Using Organization to Streamline Courses
This module covers information about well-organized courses. By organizing courses so that students understand what’s expected and are better able to navigate the course, and by presenting lectures in a clear manner, professors can help create an environment that is conducive to learning.
This resource was originally developed with resources from the College STAR grant. That grant has ended and the College STAR modules will now permanently reside at the East Carolina University Office for Faculty Excellence.
College students give high marks to faculty who organize their classes so that students are well-informed about all aspects of the course including the assignments.

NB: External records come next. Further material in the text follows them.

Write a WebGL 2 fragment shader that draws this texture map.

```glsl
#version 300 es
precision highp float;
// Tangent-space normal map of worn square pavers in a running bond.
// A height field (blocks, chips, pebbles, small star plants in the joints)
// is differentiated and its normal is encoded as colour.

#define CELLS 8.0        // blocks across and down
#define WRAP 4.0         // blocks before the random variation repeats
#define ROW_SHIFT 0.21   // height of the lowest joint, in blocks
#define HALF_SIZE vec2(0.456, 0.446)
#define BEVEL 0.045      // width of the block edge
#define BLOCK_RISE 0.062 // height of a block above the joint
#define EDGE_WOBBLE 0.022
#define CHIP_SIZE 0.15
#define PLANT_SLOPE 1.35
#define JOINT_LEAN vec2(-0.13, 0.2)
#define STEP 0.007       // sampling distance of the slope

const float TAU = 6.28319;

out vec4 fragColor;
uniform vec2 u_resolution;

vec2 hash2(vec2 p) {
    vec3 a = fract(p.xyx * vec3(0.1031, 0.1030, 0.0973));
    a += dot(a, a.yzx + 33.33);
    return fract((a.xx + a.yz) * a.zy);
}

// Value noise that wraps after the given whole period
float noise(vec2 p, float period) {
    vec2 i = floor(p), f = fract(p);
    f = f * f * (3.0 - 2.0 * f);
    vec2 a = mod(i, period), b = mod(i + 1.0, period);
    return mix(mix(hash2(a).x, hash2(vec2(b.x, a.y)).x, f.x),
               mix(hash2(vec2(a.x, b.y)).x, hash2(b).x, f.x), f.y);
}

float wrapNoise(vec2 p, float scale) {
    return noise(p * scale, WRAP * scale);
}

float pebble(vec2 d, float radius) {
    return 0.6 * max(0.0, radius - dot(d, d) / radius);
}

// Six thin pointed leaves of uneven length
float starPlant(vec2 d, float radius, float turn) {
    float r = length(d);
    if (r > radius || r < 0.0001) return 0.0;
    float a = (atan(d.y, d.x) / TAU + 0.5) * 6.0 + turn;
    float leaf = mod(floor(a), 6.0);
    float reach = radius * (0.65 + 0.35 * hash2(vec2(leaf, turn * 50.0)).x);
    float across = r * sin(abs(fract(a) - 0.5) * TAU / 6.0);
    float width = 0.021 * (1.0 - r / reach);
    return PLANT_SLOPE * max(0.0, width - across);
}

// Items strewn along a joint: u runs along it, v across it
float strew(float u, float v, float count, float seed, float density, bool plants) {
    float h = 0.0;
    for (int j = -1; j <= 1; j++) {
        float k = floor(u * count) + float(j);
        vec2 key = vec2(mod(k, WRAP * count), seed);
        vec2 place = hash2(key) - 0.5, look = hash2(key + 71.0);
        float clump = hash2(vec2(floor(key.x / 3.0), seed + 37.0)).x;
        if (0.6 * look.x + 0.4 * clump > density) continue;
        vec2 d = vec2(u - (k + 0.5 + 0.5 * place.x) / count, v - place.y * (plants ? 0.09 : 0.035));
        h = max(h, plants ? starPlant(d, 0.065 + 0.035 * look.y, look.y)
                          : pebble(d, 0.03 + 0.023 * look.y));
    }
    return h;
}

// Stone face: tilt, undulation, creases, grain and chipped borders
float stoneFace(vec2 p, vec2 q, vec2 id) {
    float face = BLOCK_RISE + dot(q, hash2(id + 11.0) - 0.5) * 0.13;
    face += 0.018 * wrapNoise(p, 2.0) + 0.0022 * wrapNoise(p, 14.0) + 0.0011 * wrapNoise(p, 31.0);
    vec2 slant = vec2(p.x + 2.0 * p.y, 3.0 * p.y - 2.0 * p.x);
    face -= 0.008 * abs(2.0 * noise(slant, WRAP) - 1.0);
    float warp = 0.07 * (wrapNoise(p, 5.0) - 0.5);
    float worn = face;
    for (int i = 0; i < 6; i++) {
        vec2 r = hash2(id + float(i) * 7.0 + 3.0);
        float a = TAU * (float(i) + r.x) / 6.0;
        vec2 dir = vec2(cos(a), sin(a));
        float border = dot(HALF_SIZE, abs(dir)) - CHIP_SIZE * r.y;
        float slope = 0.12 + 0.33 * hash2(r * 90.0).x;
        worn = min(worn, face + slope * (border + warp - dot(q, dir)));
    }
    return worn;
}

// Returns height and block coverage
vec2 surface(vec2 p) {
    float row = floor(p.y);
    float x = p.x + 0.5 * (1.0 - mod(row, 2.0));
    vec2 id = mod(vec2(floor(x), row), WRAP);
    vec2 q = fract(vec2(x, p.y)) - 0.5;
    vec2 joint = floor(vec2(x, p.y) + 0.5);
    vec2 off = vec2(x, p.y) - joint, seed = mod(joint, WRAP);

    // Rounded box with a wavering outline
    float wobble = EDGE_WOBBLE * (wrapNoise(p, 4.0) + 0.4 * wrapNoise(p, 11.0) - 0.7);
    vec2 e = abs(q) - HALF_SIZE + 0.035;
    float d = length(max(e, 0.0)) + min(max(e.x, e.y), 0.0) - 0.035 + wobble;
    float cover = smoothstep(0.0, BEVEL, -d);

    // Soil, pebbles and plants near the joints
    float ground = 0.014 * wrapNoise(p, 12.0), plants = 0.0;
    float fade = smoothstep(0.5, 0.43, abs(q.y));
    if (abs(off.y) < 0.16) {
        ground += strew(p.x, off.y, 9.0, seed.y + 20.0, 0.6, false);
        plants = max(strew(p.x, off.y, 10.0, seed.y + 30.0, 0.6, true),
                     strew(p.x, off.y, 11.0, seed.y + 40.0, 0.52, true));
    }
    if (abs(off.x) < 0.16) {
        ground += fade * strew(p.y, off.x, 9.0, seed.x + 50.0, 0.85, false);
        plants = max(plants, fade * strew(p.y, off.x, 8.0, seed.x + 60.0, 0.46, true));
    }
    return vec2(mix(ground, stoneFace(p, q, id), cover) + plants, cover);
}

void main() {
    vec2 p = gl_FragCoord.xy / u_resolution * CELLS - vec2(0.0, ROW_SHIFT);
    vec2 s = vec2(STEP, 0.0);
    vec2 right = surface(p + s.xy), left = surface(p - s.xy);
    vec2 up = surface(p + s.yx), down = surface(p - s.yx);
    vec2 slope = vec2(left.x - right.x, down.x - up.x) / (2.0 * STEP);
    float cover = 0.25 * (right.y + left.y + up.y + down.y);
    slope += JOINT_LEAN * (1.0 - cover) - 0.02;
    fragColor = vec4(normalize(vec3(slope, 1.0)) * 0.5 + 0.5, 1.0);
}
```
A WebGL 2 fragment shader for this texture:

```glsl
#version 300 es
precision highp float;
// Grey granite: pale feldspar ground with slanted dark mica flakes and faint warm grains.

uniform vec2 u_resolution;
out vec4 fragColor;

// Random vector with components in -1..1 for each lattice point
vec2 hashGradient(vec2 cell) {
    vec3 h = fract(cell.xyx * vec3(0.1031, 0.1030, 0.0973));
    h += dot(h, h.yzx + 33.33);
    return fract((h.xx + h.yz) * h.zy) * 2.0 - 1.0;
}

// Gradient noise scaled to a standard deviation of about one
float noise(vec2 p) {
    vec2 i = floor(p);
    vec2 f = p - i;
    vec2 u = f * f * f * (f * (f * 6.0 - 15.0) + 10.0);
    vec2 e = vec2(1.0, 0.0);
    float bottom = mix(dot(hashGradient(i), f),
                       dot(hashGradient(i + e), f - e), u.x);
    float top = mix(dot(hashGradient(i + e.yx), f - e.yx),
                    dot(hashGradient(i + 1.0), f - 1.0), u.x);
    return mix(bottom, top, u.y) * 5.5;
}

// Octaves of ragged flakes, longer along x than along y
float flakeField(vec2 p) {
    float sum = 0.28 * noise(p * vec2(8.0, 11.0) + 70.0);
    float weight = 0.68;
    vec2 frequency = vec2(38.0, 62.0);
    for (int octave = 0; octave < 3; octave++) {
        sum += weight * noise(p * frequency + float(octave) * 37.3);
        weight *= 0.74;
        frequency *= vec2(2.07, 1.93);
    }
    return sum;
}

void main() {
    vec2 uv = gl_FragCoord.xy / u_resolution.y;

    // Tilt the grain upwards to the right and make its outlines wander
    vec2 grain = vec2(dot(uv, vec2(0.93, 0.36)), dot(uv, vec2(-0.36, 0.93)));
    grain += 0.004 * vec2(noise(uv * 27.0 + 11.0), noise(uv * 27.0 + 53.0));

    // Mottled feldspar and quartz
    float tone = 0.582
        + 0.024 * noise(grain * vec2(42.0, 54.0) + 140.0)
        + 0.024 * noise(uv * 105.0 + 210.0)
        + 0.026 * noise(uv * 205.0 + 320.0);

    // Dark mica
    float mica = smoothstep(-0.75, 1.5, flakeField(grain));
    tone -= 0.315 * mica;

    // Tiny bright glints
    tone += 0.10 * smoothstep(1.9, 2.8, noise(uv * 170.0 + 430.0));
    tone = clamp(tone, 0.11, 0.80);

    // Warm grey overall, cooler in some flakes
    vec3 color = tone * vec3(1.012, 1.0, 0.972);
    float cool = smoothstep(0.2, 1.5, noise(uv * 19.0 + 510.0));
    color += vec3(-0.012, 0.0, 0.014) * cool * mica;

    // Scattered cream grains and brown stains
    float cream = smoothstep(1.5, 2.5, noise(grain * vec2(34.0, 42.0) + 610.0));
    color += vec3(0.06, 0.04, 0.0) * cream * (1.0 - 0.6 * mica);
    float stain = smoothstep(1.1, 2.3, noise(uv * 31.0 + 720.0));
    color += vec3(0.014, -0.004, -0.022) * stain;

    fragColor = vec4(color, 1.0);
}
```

At East Carolina University (ECU), two of the professors lauded by students for creating highly organized courses use different approaches to achieve the same goal: delivering content clearly and consistently to help students succeed. Dr. Douglas Schneider, an accounting professor, has developed his own materials over the years, culminating in photocopied "textbooks"—lecture packets for the course that work in conjunction with the rest of the coursework.
Dr. Carolyn Dunn, an assistant professor who teaches technical writing in the Department of Technology Systems, delivers coursework online in folders, which are posted weekly. Each folder contains a PowerPoint on that week’s lecture. It also includes instructions for a writing assignment, accompanied by an example to help students get started. Students in distance-learning classes receive an extra component—the lecture delivered as a video.
By organizing courses so that students understand what’s expected and are better able to navigate the course, and by presenting lectures in a clear manner, professors help create an environment that’s conducive to learning (Carroll & O’Donnell, 2010). By organizing their courses effectively, Drs. Dunn and Schneider help boost student learning. One research study indicated that university students rank organization as one of the most important traits faculty can possess (Boex, 2000).
Support for this Module
Original development of this module was made possible by the College STAR (Supporting Transition Access and Retention) initiative. College STAR was a grant-funded project focused on partnering postsecondary educational professionals and students to learn ways for helping postsecondary campuses become more welcoming of students with learning and attention differences. Much of this work was made possible by generous funding from the Oak Foundation.
Share this resource:
November 11, 2022